So I told my friend yes and yes, that her boss had to do both, to pay close attention to those who are busting their tails and doing a great job, and at the same time do his best to motivate the others who are not.
My advice was followed by silence. That is not what she wanted to hear from me. She is doing her absolute best to contribute and feels she’ll lose some of her motivation if her boss continues to spend so much time and attention on people who do not deserve it.
And she feels her best colleagues feel the same way.
What to do? I’ve been thinking for a few days now since this conversation. The situation reminds me of an earlier guest leader post (12/3/10) on my site by Dan Knise, a highly capable leader. Dan talked about A, B and C players. The A’s are the best, and while they certainly need to feel appreciated, they do have an inner-confidence, are comfortable in their own skin., and will continue to contribute as much as they can.
The B’s are the ones the leader should give a lot of attention to, to help them become A’s, which they want to do, and generally will, with help, encouragement, and maybe challenges. The Bs can contribute more and are worth the investment of one’s time and energy.
Not so with the C’s. If someone(s) does not have the motivation to truly try, address that. Sure, give them another shot, be specific about your expectations. make clear that you’ll willing to help, and put a time frame on it. If their attitude and effort do not significantly improve, then replace them with people who want to grow and succeed and make a positive difference to the team.
The bottom line for me is—yes,
Do pay attention to everyone; however, consider your time as an investment, and invest wisely, so the focus must be on the best people and those with lots of potential
Let the best people know how much they mean and are appreciated, and thank them for their dedication and contributions.
Definitely help the people with the potential to grow and let them know your expectations. Good people will try live up to expectations if they feel appreciated
Deal with problem employees without too much delay, or you’ll lose the respect of your good people.
Remember, your people want to feel that they are:
- Heard and that their ideas matter
- Important members of a team, a team they are proud of
- Successfully advancing in their careers
I understand my friend’s concern that her boss is vulnerable, that he could be naïve in thinking that everyone is worth his full attention and that he is misguided if he does not realize the crucial importance of demonstrating to his very best people know that they are greatly appreciated.
Another thought. Is her boss doing too much himself? Can he include his best people in helping the office become a winning team? Shared leadership can be very effective.
Presumably there are only four, five or six or so people who report directly to the boss. Enlist them to help create a winning culture.
Getting your team to help with the culture will be effective. Don’t try to do this alone.
Incorporate two approaches.
- Each person in the office needs to understand clearly defined expectations of them, and to specifically be told their boss stands ready to help, and
- The “stay” interview described in my 1/7/13 post, in which people are asked individually what they like about their work, their office team, their organization, and about their ideas and advice to increase productivity and to further improve performance, and similar questions.

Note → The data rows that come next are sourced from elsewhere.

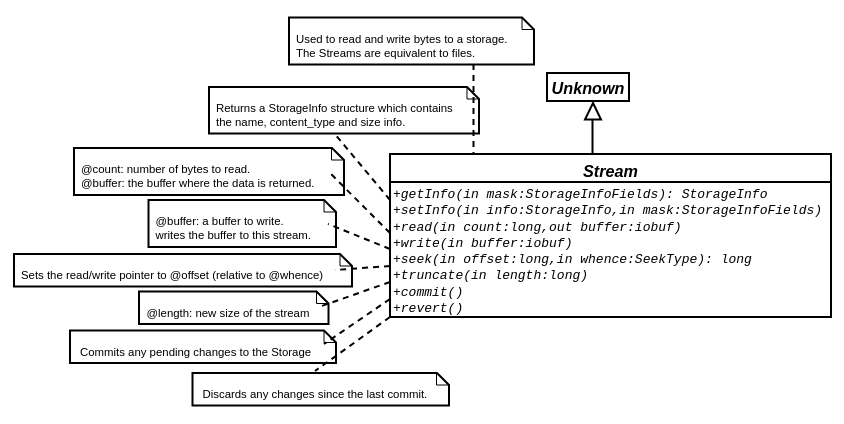
<!DOCTYPE html>
<html lang="en">
<head>
<meta charset="utf-8">
<title>Stream class diagram</title>
<style>
:root { --paper: #fff; --ink: #000; }
* { box-sizing: border-box; margin: 0; padding: 0; }
html, body { width: 844px; height: 424px; overflow: hidden; background: var(--paper); }
.diagram { position: relative; width: 844px; height: 424px; overflow: hidden; color: var(--ink); font-family: "Liberation Sans", Arial, sans-serif; }
.shapes { position: absolute; inset: 0; display: block; }
.outline { fill: var(--paper); stroke: var(--ink); stroke-width: 2; }
.fold { fill: none; stroke: var(--ink); stroke-width: 1; }
.anchors { fill: none; stroke: var(--ink); stroke-width: 2; stroke-dasharray: 6 5; }
.note { position: absolute; padding: 15px 0 0 7px; font-size: 11.4px; line-height: 14.4px; white-space: nowrap; }
.note.indented { padding-left: 10px; }
.class { position: absolute; border: 2px solid var(--ink); background: var(--paper); }
.class h2 { font-size: 16.2px; font-style: italic; font-weight: 700; text-align: center; white-space: nowrap; }
.parent { left: 546px; top: 71.5px; width: 84px; height: 30px; display: flex; align-items: center; justify-content: center; }
.parent h2 { padding-top: 4px; }
.stream { left: 389px; top: 153px; width: 443px; height: 165px; }
.stream h2 { height: 28px; padding-top: 4px; line-height: 24px; border-bottom: 2px solid var(--ink); }
.methods { list-style: none; padding: 4px 0 0 2px; font: italic 13px/16.3px "Liberation Mono", "Courier New", monospace; white-space: nowrap; }
</style>
</head>
<body>
<main class="diagram">
  <section class="class parent"><h2>Unknown</h2></section>
  <section class="class stream">
    <h2>Stream</h2>
    <ul class="methods">
      <li>+getInfo(in mask:StorageInfoFields): StorageInfo</li>
      <li>+setInfo(in info:StorageInfo,in mask:StorageInfoFields)</li>
      <li>+read(in count:long,out buffer:iobuf)</li>
      <li>+write(in buffer:iobuf)</li>
      <li>+seek(in offset:long,in whence:SeekType): long</li>
      <li>+truncate(in length:long)</li>
      <li>+commit()</li>
      <li>+revert()</li>
    </ul>
  </section>

  <svg class="shapes" width="844" height="424" viewBox="0 0 844 424" aria-hidden="true">
    <g class="outline">
      <path d="M289 17.5H522L534 29.5V64.5H289Z"/>
      <path d="M209 87H467L479 99V133.5H209Z"/>
      <path d="M74 148H332L344 160V195H74Z"/>
      <path d="M148.500 200H324L336 212V247H148.500Z"/>
      <path d="M14 254H340L352 266V286.500H14Z"/>
      <path d="M139 291.500H316.500L328.500 303.500V324H139Z"/>
      <path d="M70 330.500H324L336 342.500V363H70Z"/>
      <path d="M192.500 373H437L449 385V405.500H192.500Z"/>
    </g>
    <g class="fold">
      <path d="M522 17.500V29.500H534"/>
      <path d="M467 87V99H479"/>
      <path d="M331.500 148V160H344"/>
      <path d="M324 200V212H336"/>
      <path d="M340 254V266H352"/>
      <path d="M316.500 291.500V303.500H328.500"/>
      <path d="M324 330.500V342.500H336"/>
      <path d="M436.500 373V385H449"/>
    </g>
    <g class="anchors">
      <line x1="473.5" y1="64" x2="473.5" y2="154"/>
      <line x1="390" y1="200" x2="334" y2="133"/>
      <line x1="390" y1="233" x2="328" y2="171"/>
      <line x1="390" y1="249" x2="328" y2="224"/>
      <line x1="390" y1="266" x2="335" y2="270"/>
      <line x1="390" y1="282" x2="319" y2="307"/>
      <line x1="390" y1="299" x2="324" y2="344"/>
      <line x1="390" y1="317" x2="315" y2="371"/>
    </g>
    <g class="outline">
      <line x1="592.5" y1="120" x2="592.5" y2="154"/>
      <polygon points="593,103 601,119.5 585,119.5"/>
    </g>
  </svg>

  <p class="note" style="left:289px;top:17px">Used to read and write bytes to a storage.<br>The Streams are equivalent to files.</p>
  <p class="note" style="left:209px;top:86px">Returns a StorageInfo structure which contains<br>the name, content_type and size info.</p>
  <p class="note" style="left:74px;top:147px">@count: number of bytes to read.<br>@buffer: the buffer where the data is returned.</p>
  <p class="note" style="left:148.5px;top:199px">@buffer: a buffer to write.<br>writes the buffer to this stream.</p>
  <p class="note" style="left:14px;top:253px">Sets the read/write pointer to @offset (relative to @whence)</p>
  <p class="note" style="left:139.5px;top:291px">@length: new size of the stream</p>
  <p class="note indented" style="left:70px;top:330px">Commits any pending changes to the Storage</p>
  <p class="note indented" style="left:192.5px;top:372px">Discards any changes since the last commit.</p>
</main>
</body>
</html>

Thank you to my friend who asked me to muse about her situation. It certainly caused me to do a lot of thinking about what her boss is doing and how his approach would, I believe, be more effective.
I hope this paper is helpful to many of my readers.
Take charge of your career development to get the job that supports your work and your life. Check out the tools and resources in the InPower Coaching Career Center as well as the InPower Coaching EQ at Work and Soft Skills Research Index.